Students give a bath to an elephant at a local elephant sanctuary as part of a community-based tourism program in Thailand last year. (AKC)
The ASEAN-Korea Center in Seoul organized a sustainable local tourism course in the tourism village of Nglanggeran, located in the special region of Yogyakarta, Indonesia, over the weekend.
The ASEAN Community-Based Tourism Program from Thursday to Monday hosted 25 university students from the Association of Southeast Asian Nations bloc and Korea. Its theme -- youth-based development of sustainable tourism -- aims to empower local communities by eliciting villagers’ participation in the development of travel products, with part of the profits returned to the communities.
The participants had a unique experience combining the homestay experience with education about local traditions and heritage, as well as a tour of key sites. They will produce a travel magazine this year based on their experiences, which will be uploaded on Naver Travel Plus and the ASEAN-Korea Center’s social media platforms.
“Desa Wisata Nglanggeran is located on Mount Api Purba, one of UNESCO’s Global Geoparks. It won the ASEAN Community-based Tourism Award in 2017 and ASEAN Sustainable Tourism Award in 2018 in recognition of the community’s efforts to conserve the natural environment and develop sustainable tourism across the region,” said the center’s Secretary-General Lee Hyuk.
During the five-day itinerary, participants learned about the “karawitan,” a traditional Indonesian musical instrument; the traditional dance forms Reog and Jathilan; and the famous batik dyeing method. They visited Buddhist monuments at Borobudur temple compounds, Hindu monuments at Prambanan temple compounds and an ecofriendly goat farm.

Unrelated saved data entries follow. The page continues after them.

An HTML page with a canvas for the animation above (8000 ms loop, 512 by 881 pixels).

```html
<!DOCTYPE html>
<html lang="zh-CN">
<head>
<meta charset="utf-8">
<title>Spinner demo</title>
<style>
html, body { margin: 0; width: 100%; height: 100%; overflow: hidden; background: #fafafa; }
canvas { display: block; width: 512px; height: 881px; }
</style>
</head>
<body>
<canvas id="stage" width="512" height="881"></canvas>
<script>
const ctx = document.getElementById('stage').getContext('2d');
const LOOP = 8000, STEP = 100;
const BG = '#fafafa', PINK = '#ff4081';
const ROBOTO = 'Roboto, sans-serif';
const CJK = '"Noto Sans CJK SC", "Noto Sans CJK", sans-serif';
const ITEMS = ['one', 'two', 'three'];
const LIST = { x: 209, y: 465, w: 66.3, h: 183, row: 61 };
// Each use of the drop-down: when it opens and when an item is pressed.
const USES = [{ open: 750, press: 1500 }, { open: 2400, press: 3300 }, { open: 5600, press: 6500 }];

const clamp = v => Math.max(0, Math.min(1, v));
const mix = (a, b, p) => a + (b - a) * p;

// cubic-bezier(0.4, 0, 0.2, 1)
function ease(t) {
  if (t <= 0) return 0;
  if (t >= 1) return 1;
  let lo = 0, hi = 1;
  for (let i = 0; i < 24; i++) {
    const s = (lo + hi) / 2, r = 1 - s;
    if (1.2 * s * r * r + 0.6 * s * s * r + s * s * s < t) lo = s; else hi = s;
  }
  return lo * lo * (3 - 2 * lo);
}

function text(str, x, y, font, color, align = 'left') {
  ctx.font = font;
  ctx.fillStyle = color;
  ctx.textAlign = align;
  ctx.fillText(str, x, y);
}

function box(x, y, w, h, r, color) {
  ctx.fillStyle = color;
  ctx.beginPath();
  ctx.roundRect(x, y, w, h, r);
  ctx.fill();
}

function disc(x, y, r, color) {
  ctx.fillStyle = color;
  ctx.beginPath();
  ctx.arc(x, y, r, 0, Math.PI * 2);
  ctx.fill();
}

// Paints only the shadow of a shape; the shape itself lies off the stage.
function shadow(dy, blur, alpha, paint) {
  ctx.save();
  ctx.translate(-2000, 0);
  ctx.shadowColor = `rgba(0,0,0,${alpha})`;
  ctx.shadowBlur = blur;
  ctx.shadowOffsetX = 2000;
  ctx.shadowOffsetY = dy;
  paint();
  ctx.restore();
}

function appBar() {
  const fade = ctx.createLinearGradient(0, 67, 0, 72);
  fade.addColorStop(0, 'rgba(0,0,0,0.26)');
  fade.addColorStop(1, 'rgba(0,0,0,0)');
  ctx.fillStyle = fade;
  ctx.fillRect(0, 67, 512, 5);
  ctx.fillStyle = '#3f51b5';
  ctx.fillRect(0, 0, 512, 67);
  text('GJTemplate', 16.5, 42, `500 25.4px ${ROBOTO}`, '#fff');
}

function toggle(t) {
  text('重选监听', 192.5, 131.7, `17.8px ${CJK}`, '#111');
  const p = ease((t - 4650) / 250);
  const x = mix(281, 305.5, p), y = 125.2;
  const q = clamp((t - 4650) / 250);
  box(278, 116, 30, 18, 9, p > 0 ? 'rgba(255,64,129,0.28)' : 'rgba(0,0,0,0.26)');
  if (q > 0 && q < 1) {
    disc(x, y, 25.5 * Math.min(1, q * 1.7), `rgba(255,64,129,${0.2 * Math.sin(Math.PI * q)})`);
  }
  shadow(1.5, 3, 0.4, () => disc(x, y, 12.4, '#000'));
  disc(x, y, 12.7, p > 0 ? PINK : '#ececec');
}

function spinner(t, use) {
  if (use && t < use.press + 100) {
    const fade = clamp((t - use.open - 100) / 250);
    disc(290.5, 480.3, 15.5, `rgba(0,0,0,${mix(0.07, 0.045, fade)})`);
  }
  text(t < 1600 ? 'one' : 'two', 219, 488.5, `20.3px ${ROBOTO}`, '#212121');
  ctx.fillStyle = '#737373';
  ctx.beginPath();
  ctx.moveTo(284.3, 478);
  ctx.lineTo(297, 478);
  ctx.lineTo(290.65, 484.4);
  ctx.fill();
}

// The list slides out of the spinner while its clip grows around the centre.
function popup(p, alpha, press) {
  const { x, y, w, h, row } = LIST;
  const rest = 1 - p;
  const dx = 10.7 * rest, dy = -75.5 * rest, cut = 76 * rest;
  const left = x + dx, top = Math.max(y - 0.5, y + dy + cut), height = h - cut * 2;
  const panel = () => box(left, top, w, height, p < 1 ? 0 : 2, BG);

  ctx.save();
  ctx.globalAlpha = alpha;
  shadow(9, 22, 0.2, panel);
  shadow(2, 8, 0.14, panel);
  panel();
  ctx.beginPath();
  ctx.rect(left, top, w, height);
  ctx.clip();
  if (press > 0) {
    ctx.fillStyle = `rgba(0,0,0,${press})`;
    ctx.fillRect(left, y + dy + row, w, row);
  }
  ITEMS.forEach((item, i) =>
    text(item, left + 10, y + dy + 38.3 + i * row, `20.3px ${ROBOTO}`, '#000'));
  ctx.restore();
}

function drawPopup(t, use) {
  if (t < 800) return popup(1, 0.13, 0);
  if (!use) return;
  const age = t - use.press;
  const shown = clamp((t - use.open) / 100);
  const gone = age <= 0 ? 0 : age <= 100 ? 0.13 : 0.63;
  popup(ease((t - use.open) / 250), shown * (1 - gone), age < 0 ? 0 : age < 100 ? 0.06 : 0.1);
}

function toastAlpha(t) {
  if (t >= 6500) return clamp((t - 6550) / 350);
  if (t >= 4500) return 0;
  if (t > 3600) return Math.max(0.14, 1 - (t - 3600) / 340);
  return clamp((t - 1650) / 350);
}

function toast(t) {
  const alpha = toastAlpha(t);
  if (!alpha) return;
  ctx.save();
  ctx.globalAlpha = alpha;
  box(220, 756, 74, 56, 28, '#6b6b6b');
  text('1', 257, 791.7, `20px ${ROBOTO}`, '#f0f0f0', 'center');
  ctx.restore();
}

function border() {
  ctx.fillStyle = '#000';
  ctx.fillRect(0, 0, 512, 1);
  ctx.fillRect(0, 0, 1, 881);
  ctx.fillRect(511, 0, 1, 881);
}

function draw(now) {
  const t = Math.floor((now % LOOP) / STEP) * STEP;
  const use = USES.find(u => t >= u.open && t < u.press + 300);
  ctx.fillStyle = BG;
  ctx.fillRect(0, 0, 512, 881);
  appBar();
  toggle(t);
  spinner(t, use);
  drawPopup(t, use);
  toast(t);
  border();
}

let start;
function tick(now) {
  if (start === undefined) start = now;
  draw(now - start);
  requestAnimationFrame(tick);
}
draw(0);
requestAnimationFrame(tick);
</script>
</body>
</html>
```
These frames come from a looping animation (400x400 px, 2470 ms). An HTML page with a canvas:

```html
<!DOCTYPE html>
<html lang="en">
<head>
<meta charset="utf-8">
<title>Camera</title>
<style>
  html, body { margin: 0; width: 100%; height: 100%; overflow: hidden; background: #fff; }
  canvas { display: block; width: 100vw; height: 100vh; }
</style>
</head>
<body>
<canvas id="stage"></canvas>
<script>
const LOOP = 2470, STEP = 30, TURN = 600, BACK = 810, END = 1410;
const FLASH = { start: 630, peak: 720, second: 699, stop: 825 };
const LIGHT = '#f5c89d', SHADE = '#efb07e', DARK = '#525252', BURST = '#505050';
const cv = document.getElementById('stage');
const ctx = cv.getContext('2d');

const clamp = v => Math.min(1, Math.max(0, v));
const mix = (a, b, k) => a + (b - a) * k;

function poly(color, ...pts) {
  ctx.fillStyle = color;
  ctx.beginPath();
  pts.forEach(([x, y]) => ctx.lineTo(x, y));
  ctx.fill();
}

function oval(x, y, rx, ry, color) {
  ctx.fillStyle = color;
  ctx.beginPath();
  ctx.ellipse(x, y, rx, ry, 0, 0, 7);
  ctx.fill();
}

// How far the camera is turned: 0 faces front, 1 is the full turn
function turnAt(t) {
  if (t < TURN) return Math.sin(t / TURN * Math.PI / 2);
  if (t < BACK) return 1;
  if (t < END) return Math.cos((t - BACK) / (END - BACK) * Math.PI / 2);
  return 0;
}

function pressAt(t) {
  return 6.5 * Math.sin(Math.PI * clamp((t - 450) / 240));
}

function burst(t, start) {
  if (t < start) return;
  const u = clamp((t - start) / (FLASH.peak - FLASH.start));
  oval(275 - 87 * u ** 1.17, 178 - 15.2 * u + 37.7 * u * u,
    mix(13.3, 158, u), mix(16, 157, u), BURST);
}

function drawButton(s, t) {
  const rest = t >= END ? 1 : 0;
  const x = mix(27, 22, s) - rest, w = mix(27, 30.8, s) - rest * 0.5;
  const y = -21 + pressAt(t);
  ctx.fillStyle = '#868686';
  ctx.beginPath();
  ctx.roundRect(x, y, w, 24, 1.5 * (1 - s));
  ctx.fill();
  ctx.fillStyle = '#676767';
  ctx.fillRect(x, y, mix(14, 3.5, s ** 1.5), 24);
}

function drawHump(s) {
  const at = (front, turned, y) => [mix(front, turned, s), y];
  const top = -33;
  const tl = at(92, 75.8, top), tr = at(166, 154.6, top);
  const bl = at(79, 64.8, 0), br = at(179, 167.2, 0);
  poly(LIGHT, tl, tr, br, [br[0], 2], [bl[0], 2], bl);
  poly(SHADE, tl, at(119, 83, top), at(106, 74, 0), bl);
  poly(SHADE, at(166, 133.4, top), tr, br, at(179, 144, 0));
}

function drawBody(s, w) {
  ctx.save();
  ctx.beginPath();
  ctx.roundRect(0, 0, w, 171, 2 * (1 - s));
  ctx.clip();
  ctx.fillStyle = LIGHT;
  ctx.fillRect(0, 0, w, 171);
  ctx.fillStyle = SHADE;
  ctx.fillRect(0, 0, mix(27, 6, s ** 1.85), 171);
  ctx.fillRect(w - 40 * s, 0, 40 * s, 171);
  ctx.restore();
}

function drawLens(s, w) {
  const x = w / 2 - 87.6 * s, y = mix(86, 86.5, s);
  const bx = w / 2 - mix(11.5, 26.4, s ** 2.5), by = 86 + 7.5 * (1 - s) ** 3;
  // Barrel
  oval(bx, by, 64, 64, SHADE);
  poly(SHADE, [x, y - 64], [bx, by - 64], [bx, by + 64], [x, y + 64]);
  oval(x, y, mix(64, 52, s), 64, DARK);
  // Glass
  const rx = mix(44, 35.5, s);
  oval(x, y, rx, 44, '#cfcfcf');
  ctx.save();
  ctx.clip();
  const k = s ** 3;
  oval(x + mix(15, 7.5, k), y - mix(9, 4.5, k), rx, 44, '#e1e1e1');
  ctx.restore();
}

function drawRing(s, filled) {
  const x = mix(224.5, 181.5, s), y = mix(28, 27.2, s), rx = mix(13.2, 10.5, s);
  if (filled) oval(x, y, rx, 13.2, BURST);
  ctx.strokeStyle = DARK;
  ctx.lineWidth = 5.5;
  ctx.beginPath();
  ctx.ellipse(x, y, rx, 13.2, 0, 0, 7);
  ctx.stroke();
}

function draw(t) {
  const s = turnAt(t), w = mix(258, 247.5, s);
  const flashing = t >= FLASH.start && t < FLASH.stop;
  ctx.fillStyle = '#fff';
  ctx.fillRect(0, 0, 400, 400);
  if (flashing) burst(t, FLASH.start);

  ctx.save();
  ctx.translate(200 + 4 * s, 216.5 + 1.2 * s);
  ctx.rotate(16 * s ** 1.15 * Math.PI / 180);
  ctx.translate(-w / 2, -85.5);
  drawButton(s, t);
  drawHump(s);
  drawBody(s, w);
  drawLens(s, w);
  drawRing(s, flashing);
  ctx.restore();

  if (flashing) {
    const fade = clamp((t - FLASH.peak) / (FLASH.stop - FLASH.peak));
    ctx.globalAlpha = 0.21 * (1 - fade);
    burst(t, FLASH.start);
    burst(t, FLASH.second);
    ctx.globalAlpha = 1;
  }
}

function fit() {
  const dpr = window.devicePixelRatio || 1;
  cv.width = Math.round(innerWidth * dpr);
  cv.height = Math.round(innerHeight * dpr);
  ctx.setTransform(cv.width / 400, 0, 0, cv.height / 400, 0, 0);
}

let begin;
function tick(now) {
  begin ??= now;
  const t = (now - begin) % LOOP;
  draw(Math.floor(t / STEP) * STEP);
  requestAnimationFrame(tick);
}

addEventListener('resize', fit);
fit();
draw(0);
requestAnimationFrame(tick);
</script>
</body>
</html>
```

The program is part of the ASEAN Tourism Strategic Plan 2016-25 announced by the ASEAN Secretariat in 2015, which targets increasing the number of community-based tourism projects to over 300 by 2025. The ASEAN-Korea Center -- an intergovernmental organization established in 2009 -- has since annually hosted the program to support sustainable and inclusive tourism throughout Southeast Asia. The first-ever course was held in Malaysia’s Banghuris in 2015, followed by Brunei’s Seri Tanjung in 2016 and Thailand’s Ban Mae Kampong in 2017.
By Joel Lee (firstname.lastname@example.org